As we close the season, we send one final thank you for joining us in our learning journey!

We hope to see you in the garden next year,

Your pals in the CTG

Seasons Collide Over Plant-Based Dyes

This week the Community Teaching Garden experienced a taste of two seasons! We harvested apples from tree adjacent to our garden as well as our first watermelon of the season. On the hot late-summer evening, we were happy to join together to learn a new skill: making plant-based dyes.

Apples from a nearby tree
Apples from an adjacent tree, a dye-making resource book, and sample patches from our dear teacher Carolina.

With the goal of making some plant-based dyes in mind this season, we planted indigo and coreopsis— two common plants used in dyeing. We also harvested some wild-growing goldenrod to make a third dye. A wide range of plants and techniques can be used to create dyes in your own garden, so don’t limit yourself to our examples!

For our dye project, we wanted to create vibrant colors using easy materials and a quick process. Protein-based fibers, like silk and wool, tend to be easier to dye, so we started by creating silk scarves and swatches. Plant based dyes work better if the fabric is treated with a mordant. After soaking our silk in the mordant and preparing our dyes (boiling our coreopsis and goldenrod in water for about an hour) it was time to begin!
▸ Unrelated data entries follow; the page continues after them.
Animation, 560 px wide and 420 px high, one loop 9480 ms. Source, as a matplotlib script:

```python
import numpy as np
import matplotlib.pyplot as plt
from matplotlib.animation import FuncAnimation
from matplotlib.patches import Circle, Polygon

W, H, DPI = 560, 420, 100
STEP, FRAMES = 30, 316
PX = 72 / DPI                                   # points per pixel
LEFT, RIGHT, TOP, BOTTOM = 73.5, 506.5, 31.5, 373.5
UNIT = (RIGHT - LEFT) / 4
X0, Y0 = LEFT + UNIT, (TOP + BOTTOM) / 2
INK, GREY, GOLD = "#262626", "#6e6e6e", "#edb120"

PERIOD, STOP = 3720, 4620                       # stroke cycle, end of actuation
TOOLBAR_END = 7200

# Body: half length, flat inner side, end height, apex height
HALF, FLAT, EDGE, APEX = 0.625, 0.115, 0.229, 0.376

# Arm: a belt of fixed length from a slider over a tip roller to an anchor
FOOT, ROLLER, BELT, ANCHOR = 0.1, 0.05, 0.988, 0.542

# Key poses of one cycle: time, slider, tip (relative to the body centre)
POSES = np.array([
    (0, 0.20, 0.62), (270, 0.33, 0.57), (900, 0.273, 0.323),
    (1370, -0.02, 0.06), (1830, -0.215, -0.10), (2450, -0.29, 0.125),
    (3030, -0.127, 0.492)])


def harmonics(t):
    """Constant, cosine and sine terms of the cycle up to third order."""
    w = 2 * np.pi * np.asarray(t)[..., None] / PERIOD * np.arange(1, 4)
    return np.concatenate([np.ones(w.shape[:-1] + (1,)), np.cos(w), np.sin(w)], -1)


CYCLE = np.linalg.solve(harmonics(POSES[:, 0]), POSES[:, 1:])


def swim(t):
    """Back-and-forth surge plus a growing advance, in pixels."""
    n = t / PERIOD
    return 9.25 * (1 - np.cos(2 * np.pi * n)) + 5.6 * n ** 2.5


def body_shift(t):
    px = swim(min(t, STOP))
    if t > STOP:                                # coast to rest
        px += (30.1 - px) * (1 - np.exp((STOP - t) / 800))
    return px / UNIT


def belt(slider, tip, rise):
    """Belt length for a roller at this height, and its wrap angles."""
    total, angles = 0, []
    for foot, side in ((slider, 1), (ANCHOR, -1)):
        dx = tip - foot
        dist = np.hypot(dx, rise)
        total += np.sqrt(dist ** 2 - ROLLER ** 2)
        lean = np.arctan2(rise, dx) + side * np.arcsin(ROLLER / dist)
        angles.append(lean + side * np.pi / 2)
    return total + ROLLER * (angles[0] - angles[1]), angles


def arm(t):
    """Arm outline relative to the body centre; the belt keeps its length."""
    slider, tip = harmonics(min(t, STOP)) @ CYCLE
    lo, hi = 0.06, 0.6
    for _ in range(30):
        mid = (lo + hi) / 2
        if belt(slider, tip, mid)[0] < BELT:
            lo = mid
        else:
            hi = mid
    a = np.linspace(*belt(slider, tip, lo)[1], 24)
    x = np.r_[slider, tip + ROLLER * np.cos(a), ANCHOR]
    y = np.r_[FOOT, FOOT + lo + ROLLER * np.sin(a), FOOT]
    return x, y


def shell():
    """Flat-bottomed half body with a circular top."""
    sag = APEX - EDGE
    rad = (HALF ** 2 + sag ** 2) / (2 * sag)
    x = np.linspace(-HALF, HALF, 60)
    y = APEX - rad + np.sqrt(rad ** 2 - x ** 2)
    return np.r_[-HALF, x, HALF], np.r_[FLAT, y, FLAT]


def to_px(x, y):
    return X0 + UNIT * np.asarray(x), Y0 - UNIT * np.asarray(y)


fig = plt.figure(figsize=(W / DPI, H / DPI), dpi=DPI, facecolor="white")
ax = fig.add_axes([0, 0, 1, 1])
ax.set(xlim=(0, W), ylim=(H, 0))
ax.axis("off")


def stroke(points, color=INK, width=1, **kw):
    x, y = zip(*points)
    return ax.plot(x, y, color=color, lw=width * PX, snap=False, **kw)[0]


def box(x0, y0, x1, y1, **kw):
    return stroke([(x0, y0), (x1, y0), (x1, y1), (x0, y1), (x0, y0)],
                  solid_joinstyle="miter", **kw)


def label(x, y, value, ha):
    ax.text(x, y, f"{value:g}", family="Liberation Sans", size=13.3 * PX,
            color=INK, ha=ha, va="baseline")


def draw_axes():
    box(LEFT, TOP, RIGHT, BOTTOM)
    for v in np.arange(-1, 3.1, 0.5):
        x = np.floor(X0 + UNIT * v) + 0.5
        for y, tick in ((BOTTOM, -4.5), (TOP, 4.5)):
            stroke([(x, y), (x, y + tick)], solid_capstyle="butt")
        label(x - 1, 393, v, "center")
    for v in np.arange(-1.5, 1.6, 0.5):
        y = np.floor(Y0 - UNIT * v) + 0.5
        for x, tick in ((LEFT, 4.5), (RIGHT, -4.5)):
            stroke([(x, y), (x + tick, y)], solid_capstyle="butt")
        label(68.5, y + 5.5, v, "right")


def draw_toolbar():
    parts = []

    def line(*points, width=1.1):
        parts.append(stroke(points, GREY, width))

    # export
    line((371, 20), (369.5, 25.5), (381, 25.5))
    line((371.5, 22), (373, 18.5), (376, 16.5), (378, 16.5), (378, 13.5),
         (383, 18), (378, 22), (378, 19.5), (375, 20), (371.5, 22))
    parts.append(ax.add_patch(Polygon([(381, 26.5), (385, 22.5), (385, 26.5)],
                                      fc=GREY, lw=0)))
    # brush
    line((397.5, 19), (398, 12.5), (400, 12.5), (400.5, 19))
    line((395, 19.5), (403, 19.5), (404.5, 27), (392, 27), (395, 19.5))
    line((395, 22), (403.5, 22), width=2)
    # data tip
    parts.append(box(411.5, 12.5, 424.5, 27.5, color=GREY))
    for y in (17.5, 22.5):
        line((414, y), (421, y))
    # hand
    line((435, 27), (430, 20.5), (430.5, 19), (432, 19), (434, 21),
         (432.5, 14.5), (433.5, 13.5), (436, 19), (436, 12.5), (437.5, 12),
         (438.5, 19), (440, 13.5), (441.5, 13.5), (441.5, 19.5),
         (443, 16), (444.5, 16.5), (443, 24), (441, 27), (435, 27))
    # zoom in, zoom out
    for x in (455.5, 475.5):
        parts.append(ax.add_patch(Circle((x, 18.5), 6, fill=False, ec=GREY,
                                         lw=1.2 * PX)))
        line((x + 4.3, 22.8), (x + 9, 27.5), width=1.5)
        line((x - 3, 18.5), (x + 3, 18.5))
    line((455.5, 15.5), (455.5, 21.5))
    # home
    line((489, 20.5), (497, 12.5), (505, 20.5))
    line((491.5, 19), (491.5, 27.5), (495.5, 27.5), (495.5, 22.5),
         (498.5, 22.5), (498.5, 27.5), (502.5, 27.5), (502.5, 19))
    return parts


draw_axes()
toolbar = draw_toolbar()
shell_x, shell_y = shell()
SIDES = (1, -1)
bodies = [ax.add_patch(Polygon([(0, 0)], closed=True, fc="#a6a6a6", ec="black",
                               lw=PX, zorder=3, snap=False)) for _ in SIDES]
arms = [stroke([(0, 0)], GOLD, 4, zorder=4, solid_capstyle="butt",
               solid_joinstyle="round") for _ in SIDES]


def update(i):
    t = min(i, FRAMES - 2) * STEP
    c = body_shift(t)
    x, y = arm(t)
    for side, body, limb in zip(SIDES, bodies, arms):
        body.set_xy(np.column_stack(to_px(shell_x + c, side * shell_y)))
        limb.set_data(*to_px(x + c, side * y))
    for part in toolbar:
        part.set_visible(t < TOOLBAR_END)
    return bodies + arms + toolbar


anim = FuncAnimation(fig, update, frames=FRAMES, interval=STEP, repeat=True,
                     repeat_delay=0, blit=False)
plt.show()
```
Dyeing our silk swatches with coreopsis and goldenrod was as simple as draining the dye and soaking the material. To create our indigo dye, we headed back to the VCGN offices, where we combined indigo with ice and water in a high-powered blender and strained the plant material to create our dye.

It was hard to believe that the bright green dye would produce blue fabric, but indigo needs to oxidize before it takes it’s trademark color. After soaking for just a few minutes, students rinsed their silk to find it had transformed into a lovely robins egg blue color.

Final Product
At the end of the evening, several students display their plant-based dye projects.

While it was a brief introduction into the world of plant-based dyes, the students in the Community Teaching Garden course were very inspired and hope to have a bright future ahead of them as they continue to create natural dyes.